WHAT YOU SHOULD DO
Lines from the material below that hold the string "parrot" are what is needed; copy each of them.

DATA SUPPLIED
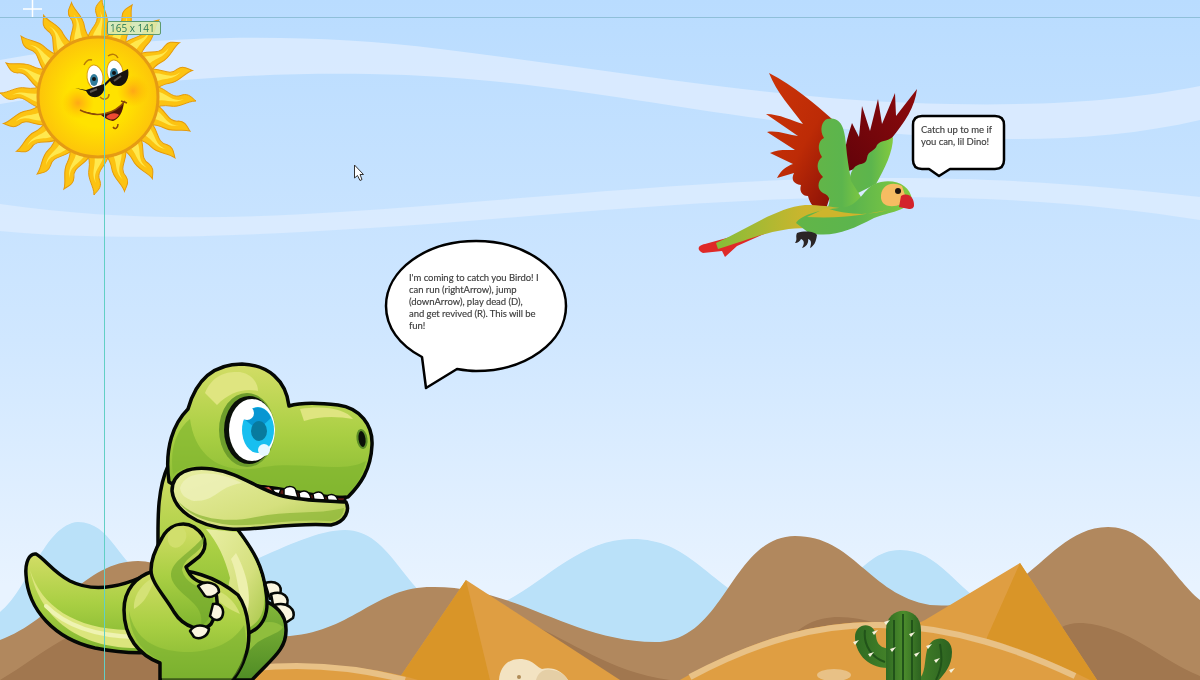
<!DOCTYPE html>
<html lang="en">
<head>
<meta charset="utf-8">
<title>Dino and parrot desert scene</title>
<style>
:root{--ink:#050805;--text:#3c3c3c;--guide:#62cfc5;--tag:#287a55;--hill:#bae1f9;--brown:#b1885e;--brown-deep:#a1774f;--sand:#df9e42;--sand-deep:#d99528;--cream:#e8c186}
*{box-sizing:border-box;margin:0;padding:0}
html,body{width:1200px;height:680px;overflow:hidden}
.scene{position:relative;width:1200px;height:680px;overflow:hidden;background:linear-gradient(#b9dcff,#d0e7ff 50%,#e8f3ff 86%)}
.scene svg{position:absolute;inset:0;display:block}
.speech{position:absolute;font:9.5px/12px Lato,"Open Sans",sans-serif;color:var(--text);white-space:nowrap;letter-spacing:-.05px;-webkit-text-stroke:.15px var(--text)}
.dino-speech{left:409px;top:272px}
.parrot-speech{left:921px;top:124px}
.guide{position:absolute;background:var(--guide)}
.guide-vertical{left:104px;top:0;width:1px;height:680px}
.guide-horizontal{left:0;top:17px;width:1200px;height:1px;background:#8fbfd9}
.size-tag{position:absolute;left:107px;top:21px;width:54px;height:14px;border:1px solid #5d9a70;border-radius:2px;background:#dcecb2e0;color:var(--tag);font:10px/12px "Open Sans",sans-serif;padding-left:2px;white-space:nowrap}
</style>
</head>
<body>
<main class="scene">
<svg width="1200" height="680" viewBox="0 0 1200 680" aria-hidden="true">
<defs>
<radialGradient id="sunFace"><stop offset=".5" stop-color="#ffe200"/><stop offset="1" stop-color="#fdc40a"/></radialGradient>
<radialGradient id="blush"><stop stop-color="#ff9a1c" stop-opacity=".8"/><stop offset="1" stop-color="#ffb000" stop-opacity="0"/></radialGradient>
<linearGradient id="skin" x2="0" y2="1"><stop stop-color="#d3dd66"/><stop offset=".5" stop-color="#a9cf43"/><stop offset="1" stop-color="#7fb52f"/></linearGradient>
<linearGradient id="skinDark" x2="0" y2="1"><stop stop-color="#86b93a"/><stop offset="1" stop-color="#4f8c25"/></linearGradient>
<linearGradient id="jaw" x2="1" y2="1"><stop stop-color="#e9efa4"/><stop offset=".6" stop-color="#d5e07e"/><stop offset="1" stop-color="#a9c74a"/></linearGradient>
<linearGradient id="leftWing" x2="1" y2="1"><stop stop-color="#cc3408"/><stop offset=".5" stop-color="#bd2b06"/><stop offset="1" stop-color="#7d0a08"/></linearGradient>
<linearGradient id="rightWing" x1="1" x2="0" y2="1"><stop stop-color="#8e0a0c"/><stop offset="1" stop-color="#62030a"/></linearGradient>
<linearGradient id="plumage"><stop stop-color="#62b548"/><stop offset=".5" stop-color="#5cb54d"/><stop offset="1" stop-color="#84cb3f"/></linearGradient>
<linearGradient id="tail"><stop stop-color="#85bd38"/><stop offset=".55" stop-color="#cdb52d"/><stop offset="1" stop-color="#a9b838"/></linearGradient>
<linearGradient id="cactusSkin"><stop stop-color="#2f6a22"/><stop offset=".5" stop-color="#4c8d2c"/><stop offset="1" stop-color="#2c6220"/></linearGradient>
<g id="ray"><path d="M-11-55C-10-69 3-73-2-84C-4-91 1-94 4-98C4-89 11-82 9-72C8-66 9-61 11-55Z" fill="#fcc312" stroke="#e59a0a"/><path d="M-6-57C-4-70 6-73 2-86C8-75 1-69 4-57Z" fill="#ffe84e"/></g>
<path id="spine" d="M0 0l6-2-4 5z" fill="#f5f2dc"/>
</defs>

<g id="clouds" fill="#dcecff" opacity=".9">
<path d="M0 60C130 36 290 30 440 49C640 74 790 102 950 104C1050 106 1130 100 1200 86V120C1110 141 1010 143 900 134C690 117 560 77 370 74C230 72 120 84 0 104Z"/>
<path d="M0 204C110 220 220 220 340 212C510 201 700 179 870 178C1010 177 1110 187 1200 197V220C1100 204 990 196 870 197C680 199 520 219 370 228C230 237 110 241 0 231Z"/>
</g>

<g id="desert">
<path d="M0 612C28 590 45 524 78 522C112 522 118 566 150 578C205 602 290 530 345 530C392 530 405 597 450 612C520 622 560 539 632 539C690 539 705 582 765 610C840 630 850 550 900 550C940 550 955 590 995 610V680H0Z" fill="var(--hill)"/>
<path d="M0 640C55 620 85 561 138 561C188 561 225 642 290 636C355 630 375 587 432 587C515 586 570 641 655 642C726 642 730 537 795 536C854 536 868 594 930 605C1030 612 1045 528 1108 527C1150 527 1172 577 1200 600V680H0Z" fill="var(--brown)"/>
<path d="M0 680C50 650 75 621 125 625C180 630 250 675 310 680ZM460 680C500 650 490 610 530 624C570 640 610 672 670 680ZM740 680C790 650 790 620 835 617C890 615 930 655 985 680ZM1020 680C1045 648 1050 621 1083 623C1130 627 1160 660 1200 676V680Z" fill="var(--brown-deep)"/>
<path d="M466 580L620 680H398Z" fill="var(--sand)"/><path d="M466 580L398 680H490Z" fill="var(--sand-deep)"/>
<path d="M1020 563L1097 680H800L925 620Z" fill="var(--sand)"/><path d="M1020 563L1097 680H968Z" fill="var(--sand-deep)"/>
<path d="M180 680C260 659 350 660 418 680ZM680 680C745 644 805 622 875 622C950 622 1020 645 1090 680Z" fill="var(--sand)"/>
<path d="M200 677C270 661 340 663 405 680M690 677C760 640 820 624 880 625C955 627 1020 650 1075 676" fill="none" stroke="var(--cream)" stroke-width="6"/>
<ellipse cx="834" cy="675" rx="17" ry="6" fill="var(--cream)"/>
<path d="M499 680C500 666 509 658 522 659C533 660 538 668 542 669C552 666 563 671 568 680Z" fill="#f3e3c2"/>
<path d="M536 680C538 672 545 668 552 670C560 671 565 675 568 680Z" fill="#e5cfa6"/><circle cx="519" cy="677" r="2" fill="#b08c57"/>
</g>

<g id="cactus">
<path d="M890 668C866 669 855 651 855 637C855 622 875 621 876 636C877 648 886 648 890 649ZM918 680C926 674 924 662 927 650C931 634 952 635 952 652C952 666 944 674 939 680Z" fill="url(#cactusSkin)"/>
<path d="M886 680V630C886 604 921 605 921 630V680Z" fill="url(#cactusSkin)"/>
<path d="M894 680V620M903 680V614M912 680V620M865 630C863 645 872 658 885 662M936 680C943 666 942 656 940 644" fill="none" stroke="#215319" stroke-width="2"/>
<use href="#spine" x="884" y="622"/><use href="#spine" x="909" y="634"/><use href="#spine" x="890" y="649"/><use href="#spine" x="914" y="654"/><use href="#spine" x="872" y="632"/><use href="#spine" x="853" y="642"/><use href="#spine" x="868" y="654"/><use href="#spine" x="926" y="646"/><use href="#spine" x="949" y="670"/><use href="#spine" x="934" y="660"/>
</g>

<g id="sun">
<g transform="translate(98 97)">
<use href="#ray"/><use href="#ray" transform="rotate(18)"/><use href="#ray" transform="rotate(36)"/><use href="#ray" transform="rotate(54)"/><use href="#ray" transform="rotate(72)"/><use href="#ray" transform="rotate(90)"/><use href="#ray" transform="rotate(108)"/><use href="#ray" transform="rotate(126)"/><use href="#ray" transform="rotate(144)"/><use href="#ray" transform="rotate(162)"/><use href="#ray" transform="rotate(180)"/><use href="#ray" transform="rotate(198)"/><use href="#ray" transform="rotate(216)"/><use href="#ray" transform="rotate(234)"/><use href="#ray" transform="rotate(252)"/><use href="#ray" transform="rotate(270)"/><use href="#ray" transform="rotate(288)"/><use href="#ray" transform="rotate(306)"/><use href="#ray" transform="rotate(324)"/><use href="#ray" transform="rotate(342)"/>
</g>
<circle cx="98" cy="97" r="60" fill="url(#sunFace)" stroke="#e59b13" stroke-width="3"/>
<circle cx="78" cy="103" r="16" fill="url(#blush)"/><circle cx="133" cy="91" r="16" fill="url(#blush)"/>
<ellipse cx="95" cy="77" rx="8" ry="12" fill="#fff" stroke="#d9a013" transform="rotate(-8 95 77)"/><ellipse cx="115" cy="72" rx="8" ry="12" fill="#fff" stroke="#d9a013" transform="rotate(-8 115 72)"/>
<ellipse cx="94" cy="80" rx="4" ry="6" fill="#317c9b"/><ellipse cx="114" cy="74" rx="4" ry="6" fill="#317c9b"/><circle cx="94" cy="79" r="2" fill="#111"/><circle cx="114" cy="73" r="2" fill="#111"/>
<path d="M75 88L86 90L104 84L110 78L128 69C130 78 125 87 118 86C113 86 111 83 110 81L105 86C104 94 99 98 93 97C88 96 87 92 86 91Z" fill="#17120f"/>
<path d="M90 92L97 89M114 81L121 76" stroke="#5c5650" stroke-width="2"/>
<path d="M84 65C86 61 89 59 92 60M108 56C112 53 116 54 118 58M100 97C104 101 109 99 109 94" fill="none" stroke="#b77a08" stroke-width="1.5"/>
<path d="M82 111C97 117 113 115 124 102C123 112 119 119 113 121C107 120 104 117 101 115Z" fill="#4d1408"/><path d="M106 117C111 112 117 113 119 115C116 119 112 122 106 117Z" fill="#ee4a32"/>
<path d="M80 110C96 118 114 115 125 101M121 101L127 103M113 127C115 130 118 128 118 124" fill="none" stroke="#8e4b08" stroke-width="1.5"/>
</g>

<g id="parrot">
<path d="M846 172C842 152 848 136 852 123L859 137L862 106L870 131L878 99L882 124L895 93L896 116L917 89C915 107 905 122 891 139L868 164Z" fill="url(#rightWing)"/>
<path d="M893 137C893 152 885 168 876 184L850 197C848 180 850 168 858 165C863 163 866 164 867 158C868 150 875 152 877 145C881 140 886 142 893 137Z" fill="url(#plumage)"/>
<path d="M769 73C794 86 815 104 832 119L845 150L826 209C817 213 810 205 808 196C802 196 799 191 801 185C793 184 791 179 794 173L777 178C781 170 787 166 793 164L770 153C778 149 787 150 795 150L767 132C777 130 789 135 798 136L766 114C779 114 793 121 803 124C791 108 777 93 769 73Z" fill="url(#leftWing)"/>
<path d="M827 119C842 115 845 131 846 145C847 158 849 168 851 181L866 205L826 211C831 202 831 196 823 193C817 190 817 181 823 177C816 170 816 162 822 157C817 149 818 141 824 138C819 130 822 121 827 119Z" fill="url(#plumage)"/>
<path d="M780 227L737 246L725 257L722 251L703 253C696 250 698 245 705 244L752 231Z" fill="#df2927"/>
<path d="M716 243C746 230 775 208 805 205C835 205 850 212 880 212L825 229C781 224 758 237 718 249Z" fill="url(#tail)"/>
<path d="M796 223C802 214 820 210 846 207C862 203 864 185 881 182C898 179 910 187 912 199C908 211 889 212 874 218C851 230 833 238 809 233Z" fill="url(#plumage)"/>
<path d="M826 208C850 216 872 215 888 210C866 214 845 219 807 217Z" fill="#cfb52c"/>
<path d="M902 186C890 180 880 187 881 198C882 207 893 208 901 204L905 195Z" fill="#f6bc62"/>
<path d="M901 196C908 192 914 197 914 205C914 208 912 209 909 209L899 207Z" fill="#d3232b"/>
<circle cx="898" cy="191" r="3" fill="#20160f"/>
<path d="M797 233C806 230 815 232 817 235C816 242 814 246 810 248C812 242 811 240 808 239C809 243 806 247 802 248C805 243 804 240 801 239C800 241 798 243 795 243C798 239 795 237 797 233Z" fill="#2b2525"/>
</g>

<g id="speech-bubbles" fill="#fff" stroke="#000" stroke-width="2.5" stroke-linejoin="round">
<path d="M422 357C399 345 386 327 386 306C386 270 426 241 476 241C526 241 566 270 566 306C566 342 526 371 476 371C469 371 463 370 457 369L426 388Z"/>
<path d="M922 116H995Q1004 116 1004 125V160Q1004 169 995 169H950L939 176L929 169H922Q913 169 913 160V125Q913 116 922 116Z"/>
</g>

<g id="dino" stroke="var(--ink)" stroke-width="3.5" stroke-linejoin="round" stroke-linecap="round">
<path d="M158 569C120 590 92 592 70 581C53 572 45 559 36 554C29 553 25 563 26 575C28 610 55 639 95 648C115 652 135 654 155 652Z" fill="url(#skin)"/>
<path d="M30 570C41 606 75 629 128 630L136 648C88 648 42 626 30 570Z" fill="#dbe57c" stroke="none"/>
<path d="M46 606C66 626 96 636 135 637" fill="none" stroke="#eff3b2" stroke-width="4"/>
<g fill="#fbf6df" stroke-width="2.5"><path d="M265 583C276 580 283 585 280 594L270 599Z"/><path d="M271 594C283 590 291 597 286 607L274 610Z"/><path d="M274 605C288 601 296 610 293 618L281 626Z"/></g>
<path d="M262 600C275 604 286 614 286 629C287 650 270 660 252 680H220V638Z" fill="url(#skinDark)"/>
<path d="M250 630C262 620 275 620 283 627C279 635 260 636 250 650Z" fill="#8fbe3d" stroke="none"/>
<path d="M168 466C157 490 158 520 158 544C157 570 158 600 175 620L246 634C262 629 270 615 266 592C263 566 253 550 238 530L223 490Z" fill="url(#skin)"/>
<path d="M206 529L237 532C253 553 262 570 264 593C266 613 258 625 244 630C228 611 226 595 230 578C225 558 218 543 206 529Z" fill="url(#jaw)" stroke="none"/>
<path d="M231 559C238 575 238 596 246 617C252 601 249 577 236 553Z" fill="#edf0ad" stroke="none"/>
<path d="M160 680V663C139 655 124 637 124 610C124 590 136 576 154 571C188 566 218 578 238 595C249 610 252 640 245 657C242 667 238 673 233 680Z" fill="url(#skin)"/>
<path d="M129 611C135 640 155 650 183 652C215 653 235 640 244 625C250 650 241 672 231 680H162V661C143 653 130 638 129 611Z" fill="#76ae2e" opacity=".5" stroke="none"/>
<path d="M134 609C133 593 146 579 158 576C148 590 149 600 134 609ZM207 588C225 590 236 603 240 614C228 609 220 604 207 588Z" fill="#d4e276" stroke="none"/>
<path d="M162 538C168 526 182 520 194 527C209 537 208 551 195 560L186 567C190 578 198 583 209 584C220 592 219 611 211 624C203 633 184 628 174 612C165 596 151 583 151 570C151 558 156 548 162 538Z" fill="url(#skin)"/>
<path d="M204 536C206 553 185 554 182 570C185 582 197 588 211 590C217 604 211 621 201 626C205 602 181 599 172 580C166 562 190 555 204 536Z" fill="#6ea62b" opacity=".6" stroke="none"/>
<ellipse cx="177" cy="537" rx="9" ry="11" fill="#d1df6c" stroke="none" transform="rotate(25 177 537)"/>
<g fill="#fbf6df" stroke-width="2.5"><path d="M198 586C207 579 219 584 219 592C215 597 209 598 205 596Z"/><path d="M213 604C221 602 225 610 222 617C219 622 213 620 210 616Z"/><path d="M190 631C195 623 205 625 209 629C208 637 199 640 194 637Z"/></g>

<path d="M169 482C164 447 174 423 188 409C196 380 214 364 242 364C268 365 286 380 289 406C302 402 320 403 338 405C360 408 373 425 372 445C371 470 360 485 348 497C320 500 285 490 257 486L210 506Z" fill="url(#skin)"/>
<path d="M173 475C169 446 178 429 190 419C195 457 222 476 264 467C301 461 343 474 366 461C361 479 355 487 347 494C318 496 286 487 257 483L221 469C202 464 184 465 173 475Z" fill="#80b52f" opacity=".65" stroke="none"/>
<path d="M205 393C212 376 225 371 240 372C252 374 258 383 258 391C244 388 230 392 217 405ZM300 409C324 405 346 409 353 419C337 416 319 416 304 421Z" fill="#dfe580" stroke="none"/>
<path d="M255 486C282 486 316 498 346 497L343 505H290Z" fill="#5c1713" stroke-width="2.5"/>
<path d="M262 488L276 496L269 487Z" fill="#df5148" stroke="none"/>
<path d="M272 489L278 497L281 489ZM284 489C288 485 295 486 296 491L298 498L284 496ZM299 493C304 489 310 491 311 499L300 499ZM313 494C319 490 324 492 325 500L314 500ZM327 496C332 493 337 495 338 501H328Z" fill="#fff" stroke-width="1.5"/>
<path d="M172 491C172 472 190 466 212 469C240 473 254 487 279 495C300 501 328 501 346 502C350 510 346 522 331 525C290 522 255 531 230 529C195 526 174 509 172 491Z" fill="url(#jaw)"/>
<path d="M178 501C193 518 224 524 256 517C286 510 317 515 344 508C343 517 338 521 330 521C290 518 257 527 230 525C204 522 186 514 178 501Z" fill="#91b93a" opacity=".75" stroke="none"/>
<path d="M180 488C184 470 216 469 242 483C216 487 218 501 194 501C186 499 181 495 180 488Z" fill="#eff2bd" opacity=".75" stroke="none"/>
<ellipse cx="247" cy="430" rx="28" ry="37" fill="#6d9d2c" stroke="none"/><ellipse cx="249" cy="430" rx="25" ry="34" fill="#0a1008" stroke="none"/><ellipse cx="252" cy="430" rx="23" ry="31" fill="#fff" stroke="none"/>
<ellipse cx="258" cy="430" rx="16" ry="23" fill="#18bff0" stroke="none"/><path d="M244 419C248 405 265 403 271 418L258 430Z" fill="#0796d2" stroke="none"/><ellipse cx="259" cy="431" rx="8" ry="10" fill="#087a9e" stroke="none"/>
<circle cx="247" cy="413" r="7" fill="#fff" stroke="none"/><circle cx="264" cy="450" r="6" fill="#e7f9ff" stroke="none"/>
<ellipse cx="362" cy="439" rx="4.5" ry="9" fill="#0b1108" stroke="#5c8e27" stroke-width="2" transform="rotate(-8 362 439)"/>
</g>

<g id="pointers">
<path d="M23 9H42M32.5 0V18" stroke="#fff" stroke-width="1.5"/>
<path d="M354.500 165V178L357.500 175.500L360 180.500L362 179.500L360 174.500H363.500Z" fill="#fff" stroke="#333"/>
</g>
</svg>
<p class="speech dino-speech">I'm coming to catch you Birdo! I<br>can run (rightArrow), jump<br>(downArrow), play dead (D),<br>and get revived (R). This will be<br>fun!</p>
<p class="speech parrot-speech">Catch up to me if<br>you can, lil Dino!</p>
<span class="guide guide-vertical"></span>
<span class="guide guide-horizontal"></span>
<span class="size-tag">165 x 141</span>
</main>
</body>
</html>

COMPLETED TASK
<title>Dino and parrot desert scene</title>
.parrot-speech{left:921px;top:124px}
<g id="parrot">
<p class="speech parrot-speech">Catch up to me if<br>you can, lil Dino!</p>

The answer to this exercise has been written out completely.